Georgia lawmakers overwhelmingly passed legislation on Monday that would change the way EV owners pay to charge their cars and trucks to a familiar system.
Senate Bill 146, which provides guidelines for regulating and taxing electric vehicle charging stations in a manner similar to retail gas stations, passed the Senate and House of Representatives with near-unanimous support.
The second part of the bill relates to the permits, inspections and regulations for charging stations to be enforced by the Department of Agriculture.
If Gov. Brian Kemp approves the plan, the bill would allow convenience stores and other businesses to charge their consumers for electricity per kilowatt-hour, rather than as much time as it takes electric vehicle drivers to charge their batteries.
However, support Georgia’s pursuit of it Become the leader in electric vehicles say the legislation will collect additional taxes to fund road and bridge maintenance, in addition to the $217 annual registration fee that EV owners pay.
Several lawmakers protested the measure, saying it will impose an unreasonable tax on drivers who use free public charging stations. And they say companies offering this service as a benefit to their employees would also incur unfair costs. Under the legislation, EV charging in businesses and public places is taxed at a rate equal to the price of gasoline per gallon.
Atlanta Democratic Sen. Jason Esteves said he appreciates the hard work the legislature has done understand to the electric vehicle industry. However, he stressed the importance of not making Georgia one of the most expensive places in the country to own and drive EVs.
When the pending legislation goes into effect, Georgia will become the fifth state to introduce a kilowatt-hour fee.
“The intention to target drivers from other states who are driving into Georgia makes perfect sense, but would also impact residents who live here and help make Georgia the electric capital of the state,” Esteves said.
A month-long joint legislative study committee led to this year’s Senate electric vehicle legislation and a similar House bill, as the state prepares to receive a $135 million federal grant to install charging stations at highway exits in rural communities. The study panel last year heard recommendations from utility executives, state regulators, grocery store owners and electric vehicle drivers on how best to regulate a market that currently accounts for just 1% of vehicles on the road but could grow to 10% by 2030.

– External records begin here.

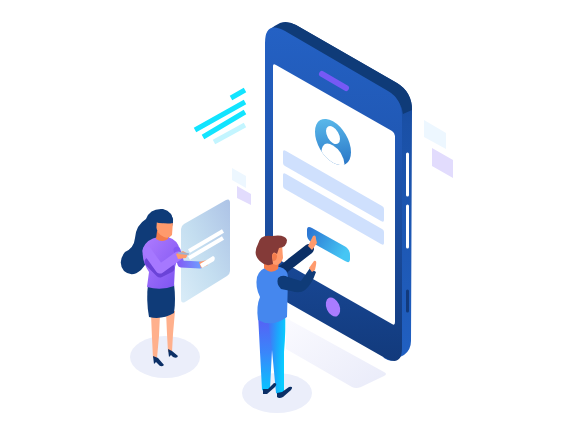
<!DOCTYPE html>
<html lang="en">
<head>
<meta charset="utf-8">
<title>Mobile profile illustration</title>
<style>
:root{--white:#fff;--navy:#0f3b78;--ink:#0b2f66;--cyan:#12e4ff;--ice:#edf7ff;--lilac:#e2dcfd;--field:#cfe0fd;--violet:#8a5cf6;--skin:#ff9a6c;--skin-light:#ffb08c;--skin-shade:#f47c4c;--shirt:#4587ee;--hair:#843a38;--floor:#ebeefa}
html,body{margin:0;width:574px;height:435px;overflow:hidden;background:var(--white)}
svg{display:block}
.navy{fill:var(--navy)}.ink{fill:var(--ink)}.ice{fill:var(--ice)}.lilac{fill:var(--lilac)}.field{fill:var(--field)}.white{fill:var(--white)}
.skin{fill:var(--skin)}.skin-light{fill:var(--skin-light)}.skin-shade{fill:var(--skin-shade)}.shirt{fill:var(--shirt)}.hair{fill:var(--hair)}.floor{fill:var(--floor)}
.stroke{fill:none;stroke-linecap:round;stroke-linejoin:round}
</style>
</head>
<body>
<svg width="574" height="435" viewBox="0 0 574 435" role="img" aria-label="A woman and a man using a giant smartphone with a profile screen">
<defs>
<linearGradient id="phone-front" x1="0" y1="0" x2="0" y2="1"><stop offset="0" stop-color="#2461c4"/><stop offset=".35" stop-color="#2058b4"/><stop offset="1" stop-color="#123a7c"/></linearGradient>
<linearGradient id="phone-side" x1="0" y1="0" x2="0" y2="1"><stop offset="0" stop-color="#113c80"/><stop offset=".3" stop-color="#1a50a6"/><stop offset="1" stop-color="#2160c2"/></linearGradient>
<linearGradient id="avatar-fill" x1="0" y1="0" x2=".6" y2="1"><stop offset="0" stop-color="#62c4f0"/><stop offset="1" stop-color="#2b78c8"/></linearGradient>
<linearGradient id="button-fill" x1="0" y1="0" x2="1" y2=".5"><stop offset="0" stop-color="#2a70d0"/><stop offset="1" stop-color="#46c6f4"/></linearGradient>
<linearGradient id="card-fill" x1="0" y1="1" x2="1" y2="0"><stop offset="0" stop-color="#d9ecf8"/><stop offset=".45" stop-color="#c4def0"/><stop offset="1" stop-color="#adc3e6"/></linearGradient>
<linearGradient id="blouse-fill" x1="0" y1="0" x2="1" y2="1"><stop offset="0" stop-color="#b07cff"/><stop offset="1" stop-color="#7a52f0"/></linearGradient>
<linearGradient id="sleeve-fill" x1="0" y1="0" x2="1" y2="0"><stop offset="0" stop-color="#8458f4"/><stop offset="1" stop-color="#6f9bff"/></linearGradient>
<linearGradient id="trousers-left" x1="0" y1="0" x2="0" y2="1"><stop offset="0" stop-color="#5a5cf4"/><stop offset=".5" stop-color="#3a86fa"/><stop offset="1" stop-color="#08c4ff"/></linearGradient>
<linearGradient id="trousers-right" x1="0" y1="0" x2="1" y2=".3"><stop offset="0" stop-color="#5560f4"/><stop offset=".6" stop-color="#1ea4fc"/><stop offset="1" stop-color="#08ccff"/></linearGradient>
<linearGradient id="shadow-fill" x1="0" y1="0" x2="1" y2="1"><stop offset="0" stop-color="#fafaff"/><stop offset="1" stop-color="#e9ebf9"/></linearGradient>
<clipPath id="avatar-clip"><circle r="18"/></clipPath>
</defs>

<g id="floor-shadows">
<path fill="url(#shadow-fill)" d="M286 318 L384 372 Q388 374 384 376 L361 387 Q356 389 352 387 L286 349Z"/>
<ellipse class="floor" cx="165" cy="357" rx="35" ry="21"/>
<ellipse class="floor" cx="277" cy="393" rx="35" ry="20"/>
</g>

<g id="floating-tiles">
<path class="ice" d="M424 120 446 133V149L424 137Z"/>
<path class="lilac" d="M432 148 453 160V178L432 166Z"/>
<path class="ice" d="M232 168 246 176V188L232 180Z"/>
<path class="lilac" d="M237 186 251 194V205L237 198Z"/>
</g>

<g id="text-strokes" class="stroke" stroke="var(--cyan)" stroke-width="5" style="stroke-linecap:butt">
<path d="M231 98 245 90M195 130 245 102M203 137 245 112"/>
<path d="M214 142 245 125" stroke="#c3f5ff"/>
</g>

<g id="phone">
<path fill="url(#phone-side)" d="M267 33 Q270 28 280 23 Q287 20 296 25 L397 83 Q412 92 412 110 L411 341 Q411 350 404 355 L394 360 Q390 362 384 358 L300 200Z"/>
<path class="navy" d="M275 27 Q285 19 296 25 L397 83 Q412 92 412 110 L403 114 Q402 102 391 95 L289 34 Q281 27 275 27Z"/>
<path fill="url(#phone-front)" d="M265 43 Q265 20 285 31 L388 91 Q402 99 402 117 V348 Q402 367 385 358 L276 296 Q265 290 265 277Z"/>
<path class="white" d="M273 66 Q273 63 276 65 L392 131 Q395 133 395 136 V322 Q395 326 392 324 L276 258 Q273 256 273 253Z"/>
<path class="stroke" stroke="#7659f5" stroke-width="6" d="M322 74 346 88"/>
<path class="stroke" stroke="#fff" stroke-width="3" d="M407.5 154V195M407.5 206V247"/>
<path class="stroke" stroke="#123a7c" stroke-width="3" d="M407.5 291V311"/>
<ellipse cx="333" cy="307" rx="6.5" ry="10" fill="#a97cff" transform="rotate(-24 333 307)"/>
<g id="avatar" transform="matrix(1 .57 0 1.15 333 142)">
<circle r="18" fill="url(#avatar-fill)"/>
<g class="white" clip-path="url(#avatar-clip)"><circle cy="-6" r="7"/><path d="M-12 19 Q-12 3 0 3 Q12 3 12 19Z"/></g>
</g>
<g id="form-fields" class="field">
<path id="field" d="M283 152 Q283 149 286 151 L382 206 Q384 207 384 209 V220 Q384 223 381 221 L285 166 Q283 165 283 163Z"/>
<use href="#field" y="23"/>
</g>
<path fill="url(#button-fill)" d="M307 230 Q307 225 312 228 L346 247 Q350 250 350 255 V259 Q350 264 345 261 L311 242 Q307 239 307 235Z"/>
</g>

<g id="info-card">
<path fill="url(#card-fill)" d="M181 229 Q181 226 184 224 L226 200 Q230 198 230 203 V271 Q230 274 227 276 L185 302 Q181 304 181 299Z"/>
<path class="stroke" stroke="#fff" stroke-width="4" style="stroke-linecap:butt" d="M189 251 223 231M189 258 223 238"/>
</g>

<g id="woman">
<path class="navy" d="M146 219 Q150 208 163 209 Q173 211 173 223 L168 240 Q158 243 151 252 Q149 261 141 270 Q132 278 124 271 Q117 262 125 252 Q134 248 135 238 Q136 225 146 219Z"/>
<path class="skin-light" d="M151 314 H160 L159 336 L157 358 H153 L152 338ZM166 311 H175 L173 334 L172 352 H168 L167 334Z"/>
<path class="ink" d="M153 356 L158 358 L164 365 Q161 368 158 364 L156 362 L154 364ZM168 349 L172 351 L178 356 Q177 359 173 357 L171 355 L169 357Z"/>
<path class="navy" d="M148 284 H174 Q176 300 174 313 Q162 320 149 317 Q146 300 148 284Z"/>
<path fill="url(#blouse-fill)" d="M143 248 Q147 239 158 237 L168 237 Q178 240 180 250 L175 267 L174 286 Q161 291 147 287 L149 272 Q141 260 143 248Z"/>
<path class="skin-shade" d="M157 231 L168 233 V239 Q162 243 156 239Z"/>
<path class="skin" d="M155 222 Q164 225 173 221 L172 235 Q169 239 164 237 Q156 234 155 222Z"/>
<path class="navy" d="M149 223 Q152 210 164 211 Q174 213 173 223 Q163 225 157 220 L156 233 Q151 230 149 223Z"/>
<path class="stroke" stroke="url(#sleeve-fill)" stroke-width="7" d="M177 250 181 264 200 265"/>
<path class="skin" d="M199 262 L207 260 L208 265 L201 268Z"/>
<path class="white" d="M200 264 L213 256 Q216 257 214 261 L202 268Z"/>
<path class="stroke" stroke="#6b43d8" stroke-width="9" d="M149 262 160 273 170 268"/>
<path class="stroke" stroke="#a678ff" stroke-width="9" d="M147 251 160 269 178 256"/>
<path class="skin" d="M176 254 L183 251 L188 254 L186 258 L178 259Z"/>
<path class="stroke" stroke="#9fb2cf" stroke-width="2" d="M179 253 188 254"/>
</g>

<g id="man">
<path fill="url(#trousers-left)" d="M258 314 H276 L272 350 L270 389 Q266 393 262 390Z"/>
<path fill="url(#trousers-right)" d="M267 315 L285 310 Q286 330 284 352 L284 392 Q280 396 276 393 L272 350Z"/>
<path class="ink" d="M263 389 L268 389 L274 383 Q278 383 275 387 L267 394 H263ZM277 393 L282 392 L289 387 Q294 386 291 390 L283 397 Q279 399 277 397Z"/>
<path class="stroke" stroke="var(--ink)" stroke-width="10" d="M280 272 291 263 309 249"/>
<path class="skin" d="M308 246 L313 236 Q316 234 316 239 L317 243 L312 250Z"/>
<path class="shirt" d="M257 277 Q260 268 269 267 L280 267 Q288 269 288 278 L287 317 Q272 328 258 320 Q256 306 260 297 Q255 287 257 277Z"/>
<path class="skin-shade" d="M264 259 L279 261 L278 269 Q271 275 264 268Z"/>
<path class="skin" d="M266 245 L282 244 L283 258 Q281 265 276 265 Q266 263 266 245Z"/>
<path class="hair" d="M258 244 Q260 234 272 236 Q285 234 287 240 Q287 247 279 248 L277 254 Q273 250 272 256 L273 264 Q266 267 261 262 Q252 255 258 244Z"/>
<path class="skin-shade" d="M272 255 Q276 251 277 256 Q277 261 273 261Z"/>
<path class="navy" d="M278 278 Q282 274 288 277 L301 281 L310 268 L316 272 Q312 284 305 290 Q300 294 291 291 L281 289 Q276 284 278 278Z"/>
<path class="skin" d="M309 268 L314 261 Q317 260 316 265 L315 270 L312 272Z"/>
</g>
</svg>
</body>
</html>
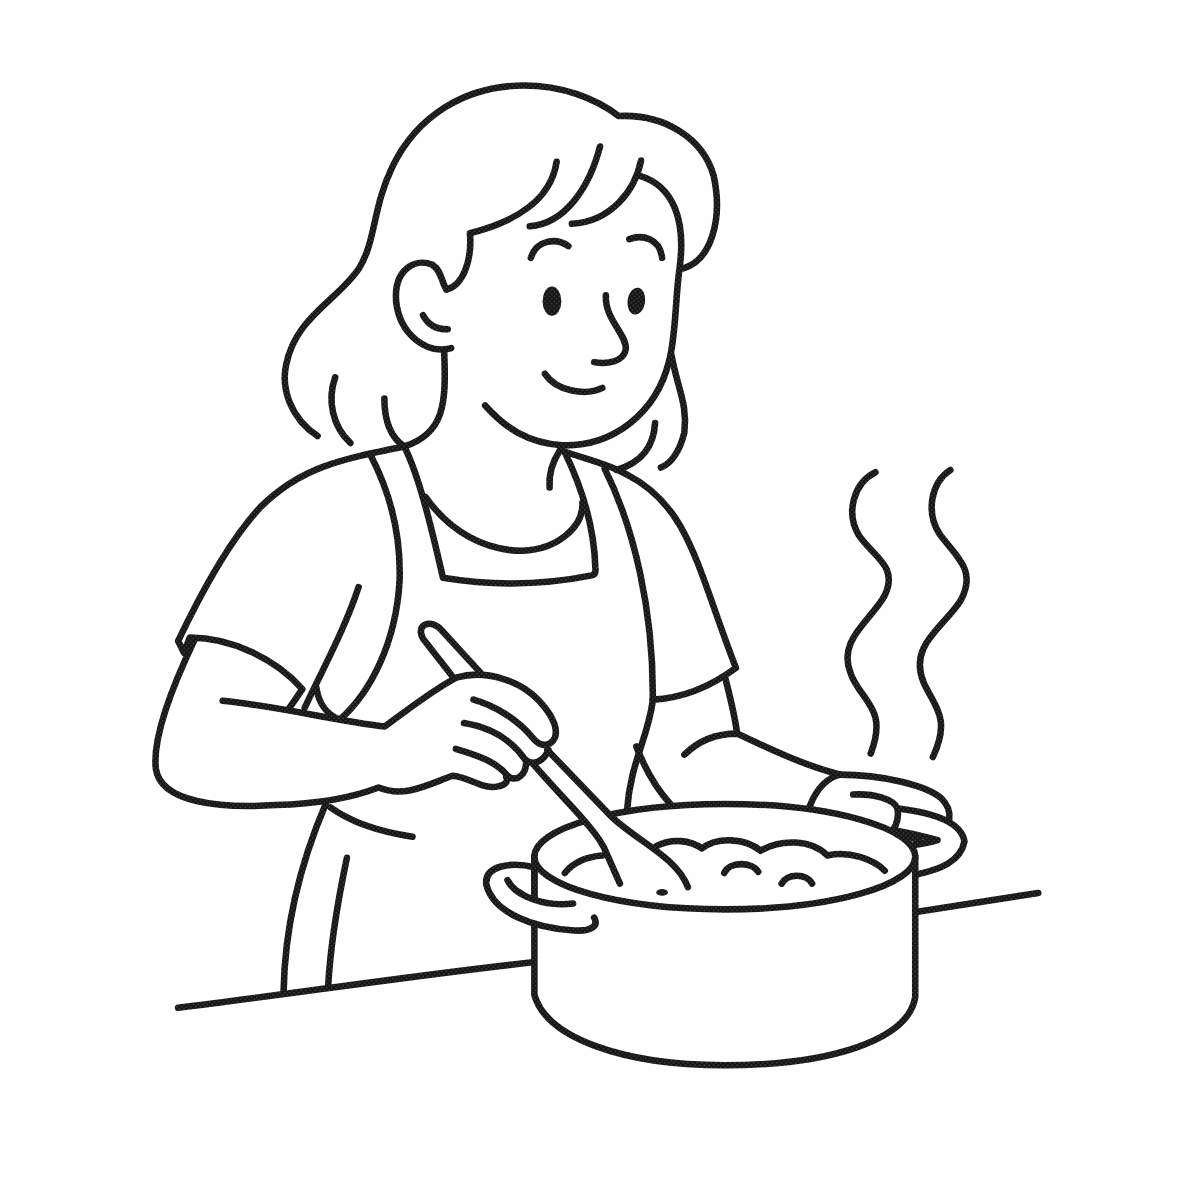
<!DOCTYPE html>
<html lang="en">
<head>
<meta charset="utf-8">
<title>Cook stirring a pot</title>
<style>
  :root {
    --paper: #fefefe;
    --ink: #161616;
    --grain: #5c5c5c;
    --line: 5.6;
  }
  html, body { margin: 0; padding: 0; background: var(--paper); overflow: hidden; }
  .canvas { display: block; width: 1200px; height: 1200px; background: var(--paper); }
  .drawing { fill: none; stroke: url(#ink-grain); stroke-width: var(--line); stroke-linecap: round; stroke-linejoin: round; }
  .solid { fill: var(--paper); }
  .mask { fill: var(--paper); stroke: none; }
  .dot { fill: url(#ink-grain); stroke: none; }
  .grain-base { fill: var(--ink); }
  .grain-speck { fill: var(--grain); }
</style>
</head>
<body>
<svg class="canvas" viewBox="0 0 1024 1024" role="img" aria-label="Line drawing of a smiling woman in an apron stirring a steaming pot">
  <defs>
    <pattern id="ink-grain" width="4" height="4" patternUnits="userSpaceOnUse">
      <rect class="grain-base" width="4" height="4"/>
      <circle class="grain-speck" cx="1" cy="1" r=".55"/>
      <circle class="grain-speck" cx="3" cy="3" r=".55"/>
    </pattern>
  </defs>

  <g class="drawing">
    <g id="counter">
      <path d="M152 860 C250 848 355 832 456 821"/>
      <path d="M783 778 L886 762"/>
    </g>

    <g id="hair">
      <path d="M271 372 C248 357 240 332 244 312 C252 270 289 256 307 228 C321 204 318 177 335 142 C356 99 397 73 447 73 C480 73 508 84 528 99 C567 97 600 118 609 150 C617 187 607 222 583 229"/>
      <path d="M286 322 C279 342 284 364 299 378"/>
      <path d="M328 340 C328 358 333 373 345 381"/>
      <path d="M379 300 C381 345 379 370 345 381"/>
      <path d="M381 247 C395 244 403 222 401 199 C437 190 470 172 475 138"/>
      <path d="M512 125 C503 160 482 191 452 193"/>
      <path d="M547 137 C542 162 522 189 488 191"/>
      <path d="M573 303 C578 331 587 345 584 369 C580 385 573 395 564 399"/>
      <path d="M559 361 C558 380 548 395 526 401"/>
    </g>

    <g id="face">
      <path d="M546 150 C576 159 585 190 580 228 C576 256 577 285 571 308 C560 353 523 381 480 380 C450 378 431 365 414 346"/>
      <path d="M385 297 C365 303 341 286 338 257 C336 229 355 220 369 226 C377 231 377 242 381 247"/>
      <path d="M361 269 C365 277 372 281 382 281"/>
      <path d="M453 220 C458 204 475 203 485 210"/>
      <path d="M537 204 C548 200 563 203 565 220"/>
      <ellipse class="dot" cx="471" cy="257" rx="8" ry="12.5"/>
      <ellipse class="dot" cx="543" cy="257" rx="7.5" ry="11.5" transform="rotate(8 543 257)"/>
      <path d="M517 252 C516 273 535 285 534 298 C532 309 518 311 507 309"/>
      <path d="M465 319 C475 334 500 338 514 331"/>
    </g>

    <g id="shirt">
      <path d="M478 384 C472 393 468 403 469 416"/>
      <path d="M345 381 C290 392 256 399 222 433 C195 462 172 505 152 547 L157 557 L162 544 C198 544 236 563 258 588 L247 604"/>
      <path d="M306 501 C295 535 276 570 260 604"/>
      <path d="M363 424 C385 455 415 470 446 470 C475 469 498 450 497 429"/>
      <path d="M478 384 C500 392 520 396 535 405 C588 432 594 482 628 570 C605 587 582 596 557 597"/>
    </g>

    <g id="apron">
      <path d="M317 390 C335 425 342 460 341 495 C338 550 315 592 290 614 C279 610 272 600 270 587"/>
      <path d="M345 381 C357 405 367 445 378 493 C420 500 465 499 505 491 Q509 490 508 484 C507 448 496 415 482 386"/>
      <path d="M516 400 C541 450 558 522 557 598 C553 630 538 650 535 692"/>
      <path d="M278 686 C257 735 243 790 242 846"/>
      <path d="M282 689 C300 702 325 710 352 714"/>
      <path d="M296 732 C288 770 282 805 280 842"/>
    </g>

    <g id="resting-arm">
      <path d="M619 579 C623 595 627 610 629 626"/>
      <path d="M584 644 C597 631 612 626 629 626 C655 638 685 653 717 661"/>
      <path d="M543 637 C550 655 560 673 572 686"/>
      <path d="M691 688 C697 672 707 663 717 661 C752 661 790 670 803 681 C809 687 811 693 810 699"/>
      <path d="M728 678 C746 677 763 682 766 690 C767 698 765 704 762 708"/>
    </g>

    <g id="pot">
      <path d="M766 690 C792 693 820 700 823 718 C820 735 802 742 783 746"/>
      <path d="M766 709 C777 711 790 714 800 717 C794 719 787 720 780 721"/>
      <path d="M772 713 C778 714 783 717 786 719"/>
      <path class="solid" d="M456 731 V849 C466 885 530 909 618 909 C710 909 775 887 781 851 V731"/>
      <ellipse class="solid" cx="618.5" cy="731" rx="162.5" ry="45"/>
    </g>

    <g id="pot-handle">
      <path class="mask" d="M459 740 C435 734 414 738 415 755 C420 780 455 793 490 795 C505 795 511 790 507 783 L489 771 C465 774 440 765 433 751 Z"/>
      <path d="M456 740 C435 735 413 739 415 755 C421 779 455 792 490 794 C505 795 511 790 507 783"/>
      <path d="M433 751 C440 765 465 774 489 771"/>
      <path d="M456 731 V767"/>
    </g>

    <g id="soup">
      <path d="M482 745 C490 735 500 731 514 730"/>
      <path d="M560 722 C574 715 589 717 599 724 C612 714 636 715 649 726 C666 716 692 716 706 730 C725 726 745 733 755 743"/>
      <path d="M618 745 C622 735 642 735 647 744"/>
      <path d="M667 754 C672 745 688 745 693 754"/>
      <ellipse class="dot" cx="565" cy="761.5" rx="5" ry="2.8"/>
    </g>

    <g id="spoon">
      <path class="mask" d="M453 652 C480 682 511 712 518 730 L529 754 L587 757 C575 730 538 715 519 694 L463 638 Z"/>
      <path d="M386 577 L361 545 C354 533 368 527 377 538 L410 574"/>
      <path d="M455 652 C480 681 511 710 517 727 L529 754"/>
      <path d="M467 640 L519 694 C538 715 577 730 587 757"/>
    </g>

    <g id="stirring-arm">
      <path d="M166 546 C145 590 130 630 133 656 C137 685 188 690 235 687 C270 686 300 681 323 672 C345 681 364 670 386 662 C400 663 412 674 425 671 C431 670 434 667 432 663"/>
      <path d="M190 598 C240 603 285 615 328 620 C345 608 370 588 390 578 C415 571 444 581 460 598 C472 611 478 624 472 632 C467 638 460 636 455 630 C442 614 422 602 404 597"/>
      <path d="M396 617 C420 621 437 632 448 648 C454 654 464 650 468 640"/>
      <path d="M389 639 C405 644 423 649 433 662 C440 668 449 662 449 650"/>
    </g>

    <g id="steam">
      <path d="M747 403 C729 412 721 437 733 457 C745 475 767 483 755 508 C743 530 714 546 726 575 C735 599 758 604 743 643"/>
      <path d="M811 401 C794 412 790 438 802 456 C815 474 834 486 820 512 C806 535 775 550 788 582 C797 603 812 612 796 646"/>
    </g>
  </g>
</svg>
</body>
</html>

Republican supporters of the two proposals pointed out that by the time the new law goes into effect in 2025, the state should be in a better position to determine whether the annual EV license fee is the best way to maintain roads and bridges.
As part of a nationwide pilot program, the state is evaluating the feasibility of replacing the fee with a system based on miles driven.
The new rules also ensure the safety of equipment and the reliability that people are appropriately stressed, said Senate Majority Leader Steve Gooch.
“Over time and rising inflation, the dollar value of $1 will continue to decline,” said Gooch, who supported the Senate bill. “So if the gas tax goes up to 35 cents a gallon, that rate would go up for electric cars as well.
“We want to make sure that the person driving a gas-powered car pays the same rate as the person driving an electric car,” Gooch said.
RECEIVE THE MORNING HEADLINES IN YOUR INBOX